WORK REQUIRED:
From the entries below, copy every line that holds the word "noDecember".

___ DATA PROVIDED ___

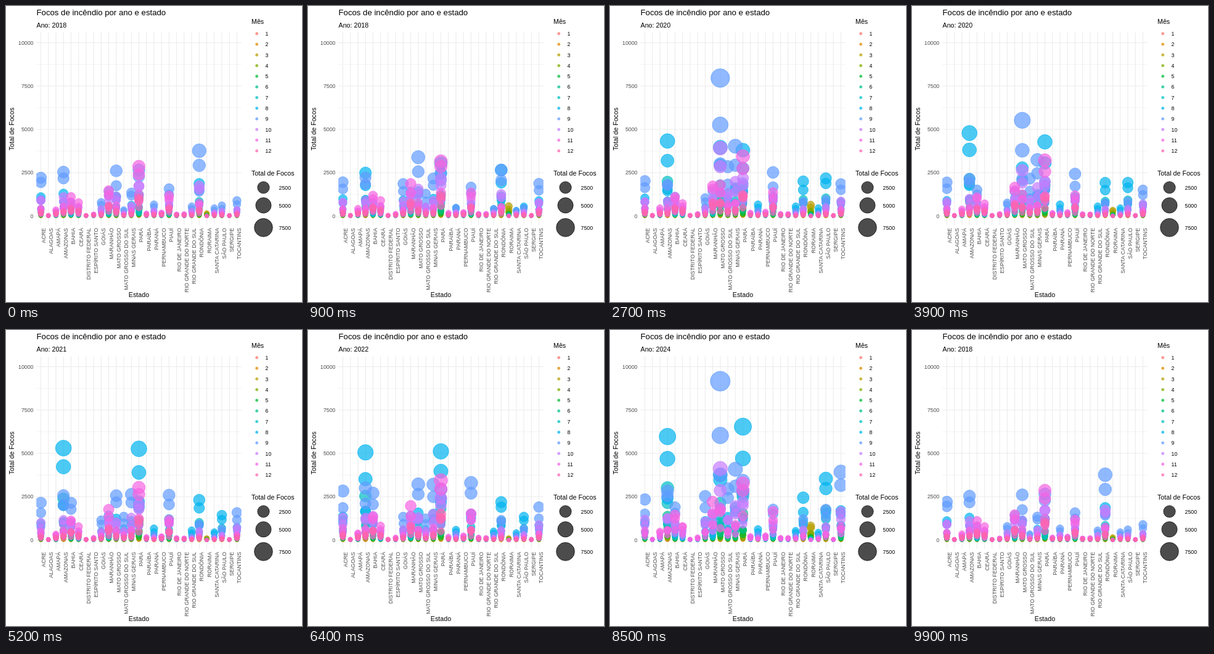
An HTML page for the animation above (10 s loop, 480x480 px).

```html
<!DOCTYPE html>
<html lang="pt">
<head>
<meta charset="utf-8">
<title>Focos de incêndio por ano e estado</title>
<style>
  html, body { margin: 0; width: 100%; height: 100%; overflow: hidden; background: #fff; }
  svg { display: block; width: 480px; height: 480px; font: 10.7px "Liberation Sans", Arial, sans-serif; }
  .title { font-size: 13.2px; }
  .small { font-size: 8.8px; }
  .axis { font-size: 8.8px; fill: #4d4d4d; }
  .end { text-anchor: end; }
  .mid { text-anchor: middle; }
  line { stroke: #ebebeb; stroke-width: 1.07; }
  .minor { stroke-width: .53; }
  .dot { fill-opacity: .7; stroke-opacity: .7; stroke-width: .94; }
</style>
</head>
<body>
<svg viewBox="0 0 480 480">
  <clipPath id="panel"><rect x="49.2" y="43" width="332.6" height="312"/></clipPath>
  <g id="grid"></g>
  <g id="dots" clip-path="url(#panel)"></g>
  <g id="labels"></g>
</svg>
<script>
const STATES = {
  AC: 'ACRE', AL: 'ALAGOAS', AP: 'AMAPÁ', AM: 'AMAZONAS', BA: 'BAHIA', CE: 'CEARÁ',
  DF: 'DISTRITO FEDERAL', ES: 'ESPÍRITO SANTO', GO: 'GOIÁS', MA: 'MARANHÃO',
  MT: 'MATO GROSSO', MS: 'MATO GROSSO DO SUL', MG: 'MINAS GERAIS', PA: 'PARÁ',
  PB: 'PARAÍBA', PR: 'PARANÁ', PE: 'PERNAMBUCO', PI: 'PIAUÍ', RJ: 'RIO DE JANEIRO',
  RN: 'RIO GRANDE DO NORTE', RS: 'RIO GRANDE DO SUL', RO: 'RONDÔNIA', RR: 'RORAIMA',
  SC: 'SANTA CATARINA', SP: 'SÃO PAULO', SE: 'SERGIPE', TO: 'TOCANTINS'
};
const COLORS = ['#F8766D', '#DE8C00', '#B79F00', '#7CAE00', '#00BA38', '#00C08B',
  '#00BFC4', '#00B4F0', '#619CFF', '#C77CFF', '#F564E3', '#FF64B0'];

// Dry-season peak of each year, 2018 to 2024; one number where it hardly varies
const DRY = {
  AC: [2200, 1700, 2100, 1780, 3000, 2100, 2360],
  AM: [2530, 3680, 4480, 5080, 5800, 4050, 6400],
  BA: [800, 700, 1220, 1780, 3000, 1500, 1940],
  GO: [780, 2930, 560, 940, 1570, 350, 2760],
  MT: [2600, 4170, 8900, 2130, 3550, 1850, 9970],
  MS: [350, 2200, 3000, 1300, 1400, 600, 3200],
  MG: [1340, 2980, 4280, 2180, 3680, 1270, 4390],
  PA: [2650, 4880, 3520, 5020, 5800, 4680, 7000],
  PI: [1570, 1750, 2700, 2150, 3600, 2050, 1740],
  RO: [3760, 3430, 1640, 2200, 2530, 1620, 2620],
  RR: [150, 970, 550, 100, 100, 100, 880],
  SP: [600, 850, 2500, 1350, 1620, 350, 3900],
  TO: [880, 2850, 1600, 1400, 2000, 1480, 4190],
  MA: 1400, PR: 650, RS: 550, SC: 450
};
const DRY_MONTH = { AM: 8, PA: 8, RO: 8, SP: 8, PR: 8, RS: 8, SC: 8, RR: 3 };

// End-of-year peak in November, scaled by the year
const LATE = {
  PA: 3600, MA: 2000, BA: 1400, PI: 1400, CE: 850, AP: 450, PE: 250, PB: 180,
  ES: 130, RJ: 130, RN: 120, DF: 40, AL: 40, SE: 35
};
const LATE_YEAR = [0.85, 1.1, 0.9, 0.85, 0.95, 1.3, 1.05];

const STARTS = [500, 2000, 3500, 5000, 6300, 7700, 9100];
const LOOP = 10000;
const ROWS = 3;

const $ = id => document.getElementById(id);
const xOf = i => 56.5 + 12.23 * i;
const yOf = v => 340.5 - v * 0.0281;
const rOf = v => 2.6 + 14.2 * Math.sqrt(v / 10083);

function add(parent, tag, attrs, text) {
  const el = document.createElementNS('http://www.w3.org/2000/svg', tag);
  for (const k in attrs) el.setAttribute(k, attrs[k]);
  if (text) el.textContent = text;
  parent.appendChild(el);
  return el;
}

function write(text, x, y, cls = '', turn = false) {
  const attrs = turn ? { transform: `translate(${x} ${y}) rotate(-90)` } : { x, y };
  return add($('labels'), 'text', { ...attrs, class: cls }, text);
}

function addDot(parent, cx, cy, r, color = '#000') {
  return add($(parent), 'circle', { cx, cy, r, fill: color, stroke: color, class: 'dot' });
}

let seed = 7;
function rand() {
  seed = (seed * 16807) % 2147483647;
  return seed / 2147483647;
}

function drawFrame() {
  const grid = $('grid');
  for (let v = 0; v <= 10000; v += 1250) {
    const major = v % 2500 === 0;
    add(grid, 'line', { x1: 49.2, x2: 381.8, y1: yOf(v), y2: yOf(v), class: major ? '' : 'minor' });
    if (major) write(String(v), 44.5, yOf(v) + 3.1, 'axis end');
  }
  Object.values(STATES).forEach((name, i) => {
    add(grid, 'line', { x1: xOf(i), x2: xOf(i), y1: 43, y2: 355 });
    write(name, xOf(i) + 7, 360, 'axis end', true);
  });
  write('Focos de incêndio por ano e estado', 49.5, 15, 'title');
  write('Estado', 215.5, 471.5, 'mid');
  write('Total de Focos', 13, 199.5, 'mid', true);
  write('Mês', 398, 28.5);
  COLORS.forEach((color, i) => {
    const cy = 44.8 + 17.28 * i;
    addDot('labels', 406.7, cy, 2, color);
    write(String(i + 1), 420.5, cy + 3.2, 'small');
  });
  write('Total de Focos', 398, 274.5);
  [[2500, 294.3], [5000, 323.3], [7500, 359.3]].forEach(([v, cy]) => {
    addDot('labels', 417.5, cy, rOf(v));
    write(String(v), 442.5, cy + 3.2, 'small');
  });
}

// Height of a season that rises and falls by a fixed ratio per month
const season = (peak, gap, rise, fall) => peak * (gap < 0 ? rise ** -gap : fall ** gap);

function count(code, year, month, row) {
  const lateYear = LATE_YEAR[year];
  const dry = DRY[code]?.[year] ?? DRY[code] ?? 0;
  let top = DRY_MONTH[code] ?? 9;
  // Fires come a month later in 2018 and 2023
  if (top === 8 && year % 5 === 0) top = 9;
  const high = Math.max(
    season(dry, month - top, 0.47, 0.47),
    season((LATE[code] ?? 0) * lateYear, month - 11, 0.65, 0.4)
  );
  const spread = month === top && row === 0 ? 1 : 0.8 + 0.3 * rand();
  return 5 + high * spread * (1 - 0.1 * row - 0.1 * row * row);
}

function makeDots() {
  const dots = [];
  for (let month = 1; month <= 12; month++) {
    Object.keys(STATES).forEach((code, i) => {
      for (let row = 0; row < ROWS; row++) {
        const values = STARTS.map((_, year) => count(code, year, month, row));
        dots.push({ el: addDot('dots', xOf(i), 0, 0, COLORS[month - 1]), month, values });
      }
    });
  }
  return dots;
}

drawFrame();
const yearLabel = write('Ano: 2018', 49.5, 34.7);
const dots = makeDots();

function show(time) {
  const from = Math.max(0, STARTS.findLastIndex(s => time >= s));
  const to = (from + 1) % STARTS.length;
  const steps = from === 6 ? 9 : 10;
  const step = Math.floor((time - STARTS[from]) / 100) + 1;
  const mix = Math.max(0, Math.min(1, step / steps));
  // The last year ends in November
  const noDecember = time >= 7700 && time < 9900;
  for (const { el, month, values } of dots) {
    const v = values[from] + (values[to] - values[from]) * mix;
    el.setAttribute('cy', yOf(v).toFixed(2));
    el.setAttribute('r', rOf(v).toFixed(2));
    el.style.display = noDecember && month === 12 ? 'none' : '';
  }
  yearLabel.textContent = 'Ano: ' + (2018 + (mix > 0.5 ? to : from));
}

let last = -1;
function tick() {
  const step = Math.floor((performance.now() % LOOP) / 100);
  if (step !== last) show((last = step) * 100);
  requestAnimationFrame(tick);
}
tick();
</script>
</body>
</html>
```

___

OUTPUT OF THE EXERCISE:
  const noDecember = time >= 7700 && time < 9900;
    el.style.display = noDecember && month === 12 ? 'none' : '';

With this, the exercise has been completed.